LORRAINE Fowler is packing her bags and heading off on an adventure today (Friday), writes Sarah Pitt.

Taking advantage of the half-term break from her job as school administrator at Lydford Primary School, she is boarding a plane to fly more than halfway across the world. Once there, she will be walking more than 11,000 steps along the Great Wall of China.

For Lorraine the five-day challenge will be no mean feat.

She has a rare genetic neurological condition which has meant clearance from her neurologist to board the long-haul flight. Getting fit enough has meant putting in hours in the gym. Nothing is going to stop her getting on the plane though, not even a certain squeamishness about the food (‘I’m going to stick to chicken and rice’).

The trip will be nothing less than a pilgrimage for both Lorraine and her companion, her 18-year-old daughter Jessica. They are aiming to raise £1,000 for the Devon charity Pete’s Dragons, which helps families bereaved by suicide, a charity close to both their hearts.

As they are paying for the trip themselves, any donations they receive will go directly to the charity which supported them after Lorraine’s husband – Jessica’s father – Mick killed himself in the summer last year.

When the tragedy happened last year, they found themselves at a loss of where to turn. The police officer supporting them suggested contacting Pete’s Dragons, a charity helping those affected by suicide.

‘My daughter got in touch with them and from then on they were just there for us, helping and supporting us. They came out to see us at home for the first few months.

‘They are inspirational in what they do. I want people who go through it to know that there are people out there who have been there, and will be able to support them.

‘I think it is a wonderful charity and they are slowly getting recognised for the work that they are doing.’

Lorraine says the support is particularly valuable after a suicide because the grief is complicated by the way the person has died.

‘It is such a cliché that when someone dies, everyone comes around bringing hot food and support.

‘With a suicide though, it is different.

‘People shy away, they won’t come around for a cup of tea, they won’t come and meet you for lunch any more, they don’t know what to say.’

She was away from the family home in Broadwoodwidger on the day it happened back in July 2017 she’d gone up country for a funeral.

‘I got a phone call from the police saying my daughter had found him dead, hanging from the tree in our cottage garden.

‘I had to drive several hundreds of miles back through four or five counties.

‘It was a real shock. I couldn’t believe it – sometimes I still can’t believe it. He left notes for everyone but me.

‘He was 52 when he died. He did it just before his birthday.’

The tragedy is compounded for Lorraine because she and Mick, who’d been married for more than 20 years, were not getting on that well in the few weeks before he died.

‘He’d never had any medical issues at all but he had an accident at work in February that year – he drove machines for an operator – and he knocked his two front teeth out.’

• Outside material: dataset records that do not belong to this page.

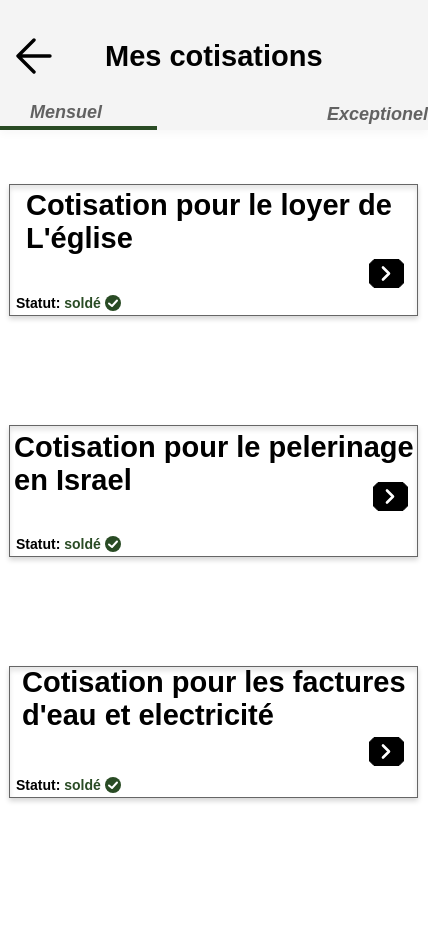
<!DOCTYPE html>
<html lang="fr">
<head>
<meta charset="utf-8">
<title>Mes cotisations</title>
<style>
:root {
  --ink: #000;
  --paper: #fff;
  --bar: #f4f4f4;
  --muted: #626262;
  --green: #294b24;
  --line: #666;
}
* { box-sizing: border-box; margin: 0; padding: 0; }
html, body { width: 428px; height: 926px; overflow: hidden; }
body {
  background: var(--paper);
  color: var(--ink);
  font-family: "Liberation Sans", Arial, sans-serif;
  font-weight: 700;
}
a { color: inherit; text-decoration: none; }
svg { display: block; flex: none; }
.app-header {
  height: 130px;
  background: var(--bar);
  box-shadow: 0 4px 8px rgba(0, 0, 0, .03);
}
.title-row {
  display: flex;
  align-items: center;
  height: 96px;
  padding: 16px 0 0 16px;
}
.title-row h1 {
  margin-left: 53px;
  font-size: 29px;
  line-height: 33px;
  white-space: nowrap;
}
.tabs {
  display: flex;
  justify-content: space-between;
  height: 34px;
  color: var(--muted);
  font-size: 18px;
  font-style: italic;
  line-height: 20px;
}
.tab { padding-top: 8px; white-space: nowrap; }
.tab.active {
  width: 157px;
  padding: 6px 0 0 30px;
  border-bottom: 4px solid var(--green);
}
.cards {
  display: grid;
  gap: 109px;
  padding: 54px 10px 0 9px;
}
.card {
  position: relative;
  height: 132px;
  border: 1px solid var(--line);
  background: var(--paper);
  box-shadow: 0 3px 5px rgba(0, 0, 0, .17), inset 0 4px 5px rgba(0, 0, 0, .1);
}
.card h2 {
  position: absolute;
  left: var(--title-x);
  top: var(--title-y);
  font-size: 29px;
  line-height: 33px;
  white-space: nowrap;
}
.open {
  position: absolute;
  left: var(--open-x);
  top: var(--open-y);
}
.status {
  position: absolute;
  left: 6px;
  bottom: 4px;
  display: flex;
  align-items: center;
  gap: 4px;
  font-size: 14px;
  line-height: 16px;
  white-space: nowrap;
}
.status strong { color: var(--green); }
.rent { --title-x: 16px; --title-y: 4px; --open-x: 359px; --open-y: 74px; }
.pilgrimage { --title-x: 4px; --title-y: 5px; --open-x: 363px; --open-y: 56px; }
.utilities { --title-x: 12px; --title-y: -1px; --open-x: 359px; --open-y: 70px; }
</style>
</head>
<body>
<svg width="0" height="0" style="position:absolute" aria-hidden="true">
  <defs>
    <g id="open-icon">
      <path d="M5 .5H30L34.500 5V24L30 28.500H5L.5 24V5Z" fill="var(--ink)" stroke="var(--ink)" stroke-linejoin="round"/>
      <path d="M14 8.500L20 14.500L14 20.500" fill="none" stroke="var(--paper)" stroke-width="2.600" stroke-linecap="round" stroke-linejoin="round"/>
    </g>
    <g id="paid-icon">
      <circle cx="8" cy="8" r="8" fill="var(--green)"/>
      <path d="M4 8.500L7 11L12 5.500" fill="none" stroke="var(--paper)" stroke-width="2" stroke-linecap="round" stroke-linejoin="round"/>
    </g>
  </defs>
</svg>

<header class="app-header">
  <div class="title-row">
    <a href="#" aria-label="Retour">
      <svg width="36" height="36" viewBox="0 0 36 36" fill="none" stroke="currentColor" stroke-width="3.400" stroke-linecap="round" stroke-linejoin="round"><path d="M34 18H2M18 2L2 18L18 34"/></svg>
    </a>
    <h1>Mes cotisations</h1>
  </div>
  <nav class="tabs">
    <a class="tab active" href="#">Mensuel</a>
    <a class="tab" href="#">Exceptionel</a>
  </nav>
</header>

<main class="cards">
  <article class="card rent">
    <h2>Cotisation pour le loyer de<br>L'église</h2>
    <a class="open" href="#" aria-label="Ouvrir"><svg width="35" height="29"><use href="#open-icon"/></svg></a>
    <p class="status"><span>Statut: <strong>soldé</strong></span><svg width="16" height="16"><use href="#paid-icon"/></svg></p>
  </article>
  <article class="card pilgrimage">
    <h2>Cotisation pour le pelerinage<br>en Israel</h2>
    <a class="open" href="#" aria-label="Ouvrir"><svg width="35" height="29"><use href="#open-icon"/></svg></a>
    <p class="status"><span>Statut: <strong>soldé</strong></span><svg width="16" height="16"><use href="#paid-icon"/></svg></p>
  </article>
  <article class="card utilities">
    <h2>Cotisation pour les factures<br>d'eau et electricité</h2>
    <a class="open" href="#" aria-label="Ouvrir"><svg width="35" height="29"><use href="#open-icon"/></svg></a>
    <p class="status"><span>Statut: <strong>soldé</strong></span><svg width="16" height="16"><use href="#paid-icon"/></svg></p>
  </article>
</main>
</body>
</html>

He had, she says, ‘a magnetism about him’ which drew people to him. ‘Everyone liked him.’ But after the accident, he changed. She said that one time he had threatened to kill himself once before, before disappearing and she called the police. ‘A week before he killed himself he disappeared for five hours on his motorbike. We rang the police and they came round. Then he came back at 1am and told them he had just gone for a bike ride.’

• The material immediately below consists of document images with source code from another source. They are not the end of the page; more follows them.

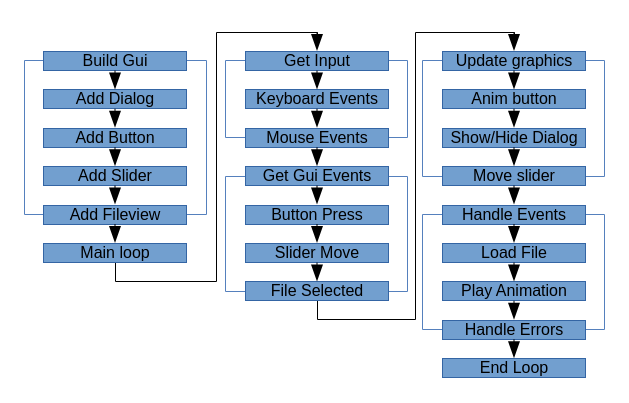
<!DOCTYPE html>
<html lang="en">
<head>
<meta charset="utf-8">
<title>GUI main loop flowchart</title>
<style>
:root {
  --paper: #ffffff;
  --ink: #000000;
  --step-fill: #729fcf;
  --step-line: #3465a4;
  --bracket: #5580bd;
  --pitch: 38.4px;
}
* { box-sizing: border-box; margin: 0; padding: 0; }
html, body { width: 629px; height: 403px; overflow: hidden; background: var(--paper); }
.flowchart {
  position: relative;
  width: 629px;
  height: 403px;
  padding: 51px 0 0 43px;
  display: grid;
  grid-template-columns: 202px 197px 144px;
  align-items: start;
  font: 16px/18px "Liberation Sans", Arial, sans-serif;
  color: var(--ink);
}
.stage { width: 144px; list-style: none; display: grid; grid-auto-rows: var(--pitch); }
.step {
  height: 20px;
  border: 1px solid var(--step-line);
  background: var(--step-fill);
  text-align: center;
  white-space: nowrap;
}
.connectors { position: absolute; left: 0; top: 0; }
.brackets { fill: none; stroke: var(--bracket); }
.jumps { fill: none; stroke: var(--ink); }
.arrows { fill: var(--ink); }
</style>
</head>
<body>
<main class="flowchart">
  <ol class="stage">
    <li class="step">Build Gui</li>
    <li class="step">Add Dialog</li>
    <li class="step">Add Button</li>
    <li class="step">Add Slider</li>
    <li class="step">Add Fileview</li>
    <li class="step">Main loop</li>
  </ol>
  <ol class="stage">
    <li class="step">Get Input</li>
    <li class="step">Keyboard Events</li>
    <li class="step">Mouse Events</li>
    <li class="step">Get Gui Events</li>
    <li class="step">Button Press</li>
    <li class="step">Slider Move</li>
    <li class="step">File Selected</li>
  </ol>
  <ol class="stage">
    <li class="step">Update graphics</li>
    <li class="step">Anim button</li>
    <li class="step">Show/Hide Dialog</li>
    <li class="step">Move slider</li>
    <li class="step">Handle Events</li>
    <li class="step">Load File</li>
    <li class="step">Play Animation</li>
    <li class="step">Handle Errors</li>
    <li class="step">End Loop</li>
  </ol>
  <svg class="connectors" width="629" height="403" viewBox="0 0 629 403" aria-hidden="true">
    <defs>
      <path id="arrow" d="M-0.5 -19H0.5V-17H6L0 0L-6 -17H-0.5Z"/>
      <g id="five-arrows">
        <use href="#arrow" y="89.4"/>
        <use href="#arrow" y="127.8"/>
        <use href="#arrow" y="166.2"/>
        <use href="#arrow" y="204.6"/>
        <use href="#arrow" y="243"/>
      </g>
    </defs>
    <g class="brackets">
      <path d="M43 60.5H24.5V214.5H43M187 60.5H206.5V214.5H187"/>
      <path d="M245 60.5H225.5V137.5H245M389 60.5H407.5V137.5H389"/>
      <path d="M245 176.5H225.5V291.5H245M389 176.5H407.5V291.5H389"/>
      <path d="M442 60.5H422.5V176.5H442M586 60.5H604.5V176.5H586"/>
      <path d="M442 214.5H422.5V329.5H442M586 214.5H604.5V329.5H586"/>
    </g>
    <g class="jumps">
      <path d="M115.5 263V281.5H216.5V32.5H317.5V36"/>
      <path d="M317.5 301V319.5H415.5V32.5H514.5V36"/>
    </g>
    <g class="arrows">
      <use href="#five-arrows" x="115"/>
      <use href="#five-arrows" x="317"/>
      <use href="#five-arrows" x="514"/>
      <use href="#arrow" x="317" y="51"/>
      <use href="#arrow" x="317" y="281.4"/>
      <use href="#arrow" x="514" y="51"/>
      <use href="#arrow" x="514" y="281.4"/>
      <use href="#arrow" x="514" y="319.8"/>
      <use href="#arrow" x="514" y="358.2"/>
    </g>
  </svg>
</main>
</body>
</html>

‘For the last couple of weeks he was quite strange. He wasn’t happy in himself. He would go to work then come back after just a short while. We weren’t getting on. I never thought he would do that though.’

The fallout from Mick’s suicide remains with Lorraine and Jessica. ‘Jessica still isn’t coping,’ she says. ‘We both ask ourselves if there is anything we could have done differently.’

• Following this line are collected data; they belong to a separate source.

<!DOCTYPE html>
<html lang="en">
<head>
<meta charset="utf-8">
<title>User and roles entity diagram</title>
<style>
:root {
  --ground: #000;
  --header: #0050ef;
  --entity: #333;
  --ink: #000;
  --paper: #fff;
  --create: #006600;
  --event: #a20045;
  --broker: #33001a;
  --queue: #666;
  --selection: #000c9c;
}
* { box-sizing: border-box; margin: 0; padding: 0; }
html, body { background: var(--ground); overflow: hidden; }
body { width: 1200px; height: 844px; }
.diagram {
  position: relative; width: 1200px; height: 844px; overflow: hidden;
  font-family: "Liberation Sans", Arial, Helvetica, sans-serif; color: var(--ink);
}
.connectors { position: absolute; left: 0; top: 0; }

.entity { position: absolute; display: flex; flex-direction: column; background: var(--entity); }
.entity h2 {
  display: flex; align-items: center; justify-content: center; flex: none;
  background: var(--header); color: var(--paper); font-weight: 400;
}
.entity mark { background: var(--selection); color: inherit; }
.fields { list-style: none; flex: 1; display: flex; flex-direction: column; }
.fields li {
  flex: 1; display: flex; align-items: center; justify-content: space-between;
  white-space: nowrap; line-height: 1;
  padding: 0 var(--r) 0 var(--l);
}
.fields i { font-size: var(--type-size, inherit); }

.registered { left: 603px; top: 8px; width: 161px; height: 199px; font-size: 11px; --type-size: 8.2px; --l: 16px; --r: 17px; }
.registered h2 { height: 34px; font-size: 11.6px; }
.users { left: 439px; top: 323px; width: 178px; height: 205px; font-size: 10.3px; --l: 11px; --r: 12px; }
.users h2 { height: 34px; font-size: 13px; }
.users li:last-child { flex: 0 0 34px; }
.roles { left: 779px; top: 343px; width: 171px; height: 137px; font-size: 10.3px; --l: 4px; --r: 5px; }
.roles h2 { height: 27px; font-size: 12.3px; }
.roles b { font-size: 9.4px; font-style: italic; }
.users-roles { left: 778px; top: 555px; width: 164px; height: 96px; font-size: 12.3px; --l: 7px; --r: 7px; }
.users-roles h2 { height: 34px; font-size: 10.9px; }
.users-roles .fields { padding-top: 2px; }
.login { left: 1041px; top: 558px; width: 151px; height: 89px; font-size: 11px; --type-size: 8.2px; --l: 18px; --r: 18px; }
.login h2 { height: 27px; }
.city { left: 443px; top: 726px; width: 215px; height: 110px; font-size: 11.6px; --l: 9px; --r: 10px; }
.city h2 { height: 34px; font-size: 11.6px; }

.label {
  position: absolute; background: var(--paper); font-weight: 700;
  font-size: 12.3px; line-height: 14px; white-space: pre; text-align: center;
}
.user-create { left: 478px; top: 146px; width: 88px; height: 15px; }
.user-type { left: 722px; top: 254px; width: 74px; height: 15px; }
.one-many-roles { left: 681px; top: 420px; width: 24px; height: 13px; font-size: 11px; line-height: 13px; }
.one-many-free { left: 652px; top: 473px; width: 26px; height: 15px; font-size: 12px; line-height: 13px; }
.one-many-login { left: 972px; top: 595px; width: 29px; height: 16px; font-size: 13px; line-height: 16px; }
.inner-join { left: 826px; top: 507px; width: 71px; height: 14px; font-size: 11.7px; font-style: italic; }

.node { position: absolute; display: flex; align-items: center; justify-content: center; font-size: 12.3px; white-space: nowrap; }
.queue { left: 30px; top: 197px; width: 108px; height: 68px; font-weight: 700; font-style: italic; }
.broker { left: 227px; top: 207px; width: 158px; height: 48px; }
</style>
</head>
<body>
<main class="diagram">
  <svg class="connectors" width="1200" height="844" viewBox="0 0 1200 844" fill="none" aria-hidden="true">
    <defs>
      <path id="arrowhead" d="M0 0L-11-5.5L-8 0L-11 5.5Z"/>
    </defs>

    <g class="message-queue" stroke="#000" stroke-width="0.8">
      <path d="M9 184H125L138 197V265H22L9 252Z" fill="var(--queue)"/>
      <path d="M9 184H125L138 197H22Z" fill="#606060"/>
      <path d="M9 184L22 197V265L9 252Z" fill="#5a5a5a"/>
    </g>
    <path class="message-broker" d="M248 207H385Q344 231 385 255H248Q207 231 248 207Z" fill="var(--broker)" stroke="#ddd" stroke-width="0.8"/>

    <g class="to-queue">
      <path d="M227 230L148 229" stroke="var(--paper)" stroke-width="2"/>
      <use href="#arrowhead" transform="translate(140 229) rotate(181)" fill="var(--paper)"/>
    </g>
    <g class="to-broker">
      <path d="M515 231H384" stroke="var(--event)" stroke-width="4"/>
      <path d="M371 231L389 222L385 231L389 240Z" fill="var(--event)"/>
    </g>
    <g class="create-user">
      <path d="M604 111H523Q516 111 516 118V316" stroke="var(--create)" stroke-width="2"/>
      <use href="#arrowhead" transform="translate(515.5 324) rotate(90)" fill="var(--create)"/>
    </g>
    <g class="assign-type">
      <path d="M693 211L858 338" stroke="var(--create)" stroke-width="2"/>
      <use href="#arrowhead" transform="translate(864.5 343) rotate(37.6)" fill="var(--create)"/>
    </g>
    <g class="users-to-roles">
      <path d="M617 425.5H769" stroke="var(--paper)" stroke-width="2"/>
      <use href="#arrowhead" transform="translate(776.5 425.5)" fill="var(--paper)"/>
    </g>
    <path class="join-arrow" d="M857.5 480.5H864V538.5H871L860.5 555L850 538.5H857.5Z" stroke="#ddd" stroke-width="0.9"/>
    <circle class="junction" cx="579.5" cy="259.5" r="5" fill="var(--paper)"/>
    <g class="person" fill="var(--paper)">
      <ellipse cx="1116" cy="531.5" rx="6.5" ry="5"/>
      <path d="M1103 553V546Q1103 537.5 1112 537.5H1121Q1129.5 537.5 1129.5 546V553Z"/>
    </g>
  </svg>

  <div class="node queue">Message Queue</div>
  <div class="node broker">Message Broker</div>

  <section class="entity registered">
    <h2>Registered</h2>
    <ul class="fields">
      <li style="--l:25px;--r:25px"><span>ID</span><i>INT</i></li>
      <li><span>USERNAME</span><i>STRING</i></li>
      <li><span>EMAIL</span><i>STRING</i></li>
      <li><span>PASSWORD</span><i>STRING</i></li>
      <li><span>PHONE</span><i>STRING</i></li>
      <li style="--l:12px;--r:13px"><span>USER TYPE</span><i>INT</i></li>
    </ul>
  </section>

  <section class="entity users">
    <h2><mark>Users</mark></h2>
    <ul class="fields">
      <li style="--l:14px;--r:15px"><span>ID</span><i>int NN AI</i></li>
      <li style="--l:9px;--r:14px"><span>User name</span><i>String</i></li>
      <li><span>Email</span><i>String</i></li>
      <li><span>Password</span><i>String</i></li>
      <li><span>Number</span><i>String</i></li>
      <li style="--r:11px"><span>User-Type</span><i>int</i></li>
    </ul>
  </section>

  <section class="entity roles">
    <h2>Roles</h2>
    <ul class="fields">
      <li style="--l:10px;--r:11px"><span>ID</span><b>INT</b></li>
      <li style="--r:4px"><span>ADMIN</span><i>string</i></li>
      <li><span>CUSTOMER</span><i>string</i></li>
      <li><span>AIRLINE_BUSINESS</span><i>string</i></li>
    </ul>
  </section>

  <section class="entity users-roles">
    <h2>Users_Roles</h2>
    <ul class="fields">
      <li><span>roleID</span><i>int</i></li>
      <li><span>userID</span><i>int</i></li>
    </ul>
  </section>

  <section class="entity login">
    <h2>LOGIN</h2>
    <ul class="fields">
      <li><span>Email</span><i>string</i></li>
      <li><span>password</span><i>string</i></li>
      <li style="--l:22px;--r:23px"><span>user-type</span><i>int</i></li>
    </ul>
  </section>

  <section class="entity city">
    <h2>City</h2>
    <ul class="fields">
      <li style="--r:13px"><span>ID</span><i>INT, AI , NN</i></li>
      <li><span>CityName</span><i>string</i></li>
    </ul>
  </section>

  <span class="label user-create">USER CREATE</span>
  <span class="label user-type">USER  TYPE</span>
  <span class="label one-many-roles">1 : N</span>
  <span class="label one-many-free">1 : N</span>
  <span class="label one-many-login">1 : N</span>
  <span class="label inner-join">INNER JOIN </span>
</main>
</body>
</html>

Lorraine says the idea of heading off to China came from the Pete’s Dragons website, where bereaved people are encouraged to challenge themselves – giving themselves a dragon name when they do so.

‘I said “do you know what, I have always wanted to walk the Great Wall of China, so why don’t I do it?

‘I’m self funded, so all the money I raise will be going to the charity. This is so meaningful for me. It is like someone is calling me and saying ‘you need to do this, you need to do this for yourself’

Visit the Just Giving website and search for ‘Lorraine Fowler’.